Given entries:
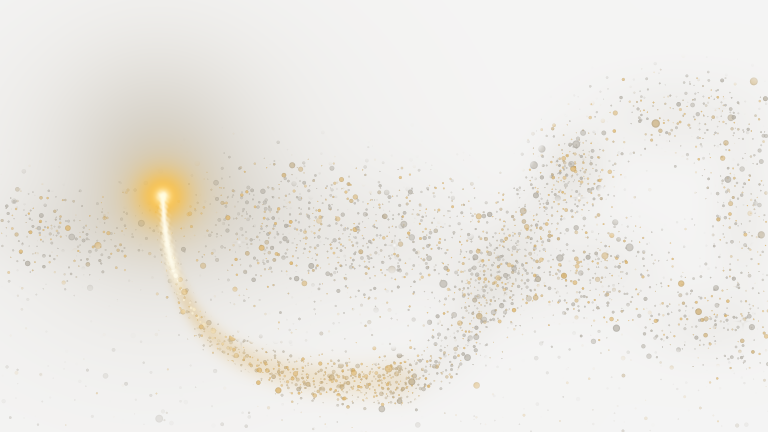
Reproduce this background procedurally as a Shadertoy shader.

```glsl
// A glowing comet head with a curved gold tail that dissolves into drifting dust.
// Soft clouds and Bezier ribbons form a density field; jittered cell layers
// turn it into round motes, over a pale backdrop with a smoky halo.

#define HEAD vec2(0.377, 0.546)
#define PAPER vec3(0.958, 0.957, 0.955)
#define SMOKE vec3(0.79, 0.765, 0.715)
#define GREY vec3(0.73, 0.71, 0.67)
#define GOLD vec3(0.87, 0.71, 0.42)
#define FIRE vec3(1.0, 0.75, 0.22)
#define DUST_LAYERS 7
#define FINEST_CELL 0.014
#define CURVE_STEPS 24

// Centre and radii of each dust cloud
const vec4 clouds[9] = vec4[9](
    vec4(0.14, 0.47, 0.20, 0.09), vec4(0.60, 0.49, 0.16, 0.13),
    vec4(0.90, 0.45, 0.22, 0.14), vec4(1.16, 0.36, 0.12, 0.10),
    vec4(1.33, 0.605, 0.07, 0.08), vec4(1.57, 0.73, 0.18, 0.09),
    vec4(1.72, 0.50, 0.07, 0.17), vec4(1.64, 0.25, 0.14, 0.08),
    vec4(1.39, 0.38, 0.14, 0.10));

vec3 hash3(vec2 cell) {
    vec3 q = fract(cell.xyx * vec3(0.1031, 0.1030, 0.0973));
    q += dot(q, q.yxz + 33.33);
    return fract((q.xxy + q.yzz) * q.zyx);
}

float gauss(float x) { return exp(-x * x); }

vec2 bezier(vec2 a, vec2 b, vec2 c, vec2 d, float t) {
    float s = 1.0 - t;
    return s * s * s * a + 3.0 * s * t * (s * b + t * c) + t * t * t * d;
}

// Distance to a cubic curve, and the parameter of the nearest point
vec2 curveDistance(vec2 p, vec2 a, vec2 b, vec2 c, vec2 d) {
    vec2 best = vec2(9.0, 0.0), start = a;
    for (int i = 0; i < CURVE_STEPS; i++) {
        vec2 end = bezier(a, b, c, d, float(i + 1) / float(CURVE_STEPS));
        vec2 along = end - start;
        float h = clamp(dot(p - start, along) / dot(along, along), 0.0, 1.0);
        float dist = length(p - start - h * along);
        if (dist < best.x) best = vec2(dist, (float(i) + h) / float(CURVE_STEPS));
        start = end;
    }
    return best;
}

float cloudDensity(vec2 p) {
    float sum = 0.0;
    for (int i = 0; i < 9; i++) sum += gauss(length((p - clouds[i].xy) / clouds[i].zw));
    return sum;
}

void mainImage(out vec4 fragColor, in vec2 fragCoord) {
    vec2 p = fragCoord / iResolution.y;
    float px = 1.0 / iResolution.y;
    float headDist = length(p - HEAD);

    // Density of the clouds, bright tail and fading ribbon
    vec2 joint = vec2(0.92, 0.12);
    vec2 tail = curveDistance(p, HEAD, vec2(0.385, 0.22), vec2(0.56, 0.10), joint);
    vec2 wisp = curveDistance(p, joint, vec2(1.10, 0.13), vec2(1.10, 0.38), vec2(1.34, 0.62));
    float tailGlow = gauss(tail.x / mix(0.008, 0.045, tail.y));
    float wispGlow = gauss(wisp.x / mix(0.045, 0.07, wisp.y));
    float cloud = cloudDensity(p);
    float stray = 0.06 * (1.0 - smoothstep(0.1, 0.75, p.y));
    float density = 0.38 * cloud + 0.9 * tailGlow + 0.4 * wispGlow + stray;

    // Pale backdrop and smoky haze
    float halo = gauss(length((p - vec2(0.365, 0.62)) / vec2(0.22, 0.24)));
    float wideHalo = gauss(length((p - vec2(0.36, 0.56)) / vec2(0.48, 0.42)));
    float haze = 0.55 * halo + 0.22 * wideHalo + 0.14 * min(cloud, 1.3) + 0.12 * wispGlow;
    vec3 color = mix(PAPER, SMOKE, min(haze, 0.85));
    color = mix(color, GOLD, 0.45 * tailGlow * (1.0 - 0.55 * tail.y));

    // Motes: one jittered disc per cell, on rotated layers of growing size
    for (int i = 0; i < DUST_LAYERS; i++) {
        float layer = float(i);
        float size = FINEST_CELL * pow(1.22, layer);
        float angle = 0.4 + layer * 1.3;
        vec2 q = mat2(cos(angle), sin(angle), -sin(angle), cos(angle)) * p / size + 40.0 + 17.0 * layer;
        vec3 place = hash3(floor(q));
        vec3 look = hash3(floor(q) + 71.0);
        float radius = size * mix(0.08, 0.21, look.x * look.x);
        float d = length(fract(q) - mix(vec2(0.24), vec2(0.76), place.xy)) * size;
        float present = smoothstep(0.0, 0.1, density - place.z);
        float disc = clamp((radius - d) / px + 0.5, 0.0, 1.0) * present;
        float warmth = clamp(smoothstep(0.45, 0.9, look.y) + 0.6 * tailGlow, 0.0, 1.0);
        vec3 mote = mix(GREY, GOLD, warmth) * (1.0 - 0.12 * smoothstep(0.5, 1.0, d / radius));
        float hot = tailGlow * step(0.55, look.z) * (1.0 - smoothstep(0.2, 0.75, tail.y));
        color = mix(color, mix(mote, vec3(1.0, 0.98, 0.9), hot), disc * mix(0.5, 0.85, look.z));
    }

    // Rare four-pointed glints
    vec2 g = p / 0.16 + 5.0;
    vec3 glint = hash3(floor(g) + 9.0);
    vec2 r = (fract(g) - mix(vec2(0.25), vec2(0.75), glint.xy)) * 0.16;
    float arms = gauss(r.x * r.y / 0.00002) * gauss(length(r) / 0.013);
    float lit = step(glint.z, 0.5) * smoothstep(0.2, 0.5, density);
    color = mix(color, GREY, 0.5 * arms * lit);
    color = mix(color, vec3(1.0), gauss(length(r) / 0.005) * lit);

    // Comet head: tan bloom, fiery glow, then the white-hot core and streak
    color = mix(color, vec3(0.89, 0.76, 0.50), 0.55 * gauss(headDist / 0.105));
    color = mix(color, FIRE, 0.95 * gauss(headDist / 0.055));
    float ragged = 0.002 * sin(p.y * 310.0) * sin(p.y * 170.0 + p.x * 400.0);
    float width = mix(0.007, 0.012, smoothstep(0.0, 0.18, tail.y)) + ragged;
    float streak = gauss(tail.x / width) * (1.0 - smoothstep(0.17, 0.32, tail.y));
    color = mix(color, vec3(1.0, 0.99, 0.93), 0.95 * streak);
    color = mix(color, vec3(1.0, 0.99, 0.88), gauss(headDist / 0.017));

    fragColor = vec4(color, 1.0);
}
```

Brief: Go through the listing and copy each line with the string "GREY".

Task response:
#define GREY vec3(0.73, 0.71, 0.67)
        vec3 mote = mix(GREY, GOLD, warmth) * (1.0 - 0.12 * smoothstep(0.5, 1.0, d / radius));
    color = mix(color, GREY, 0.5 * arms * lit);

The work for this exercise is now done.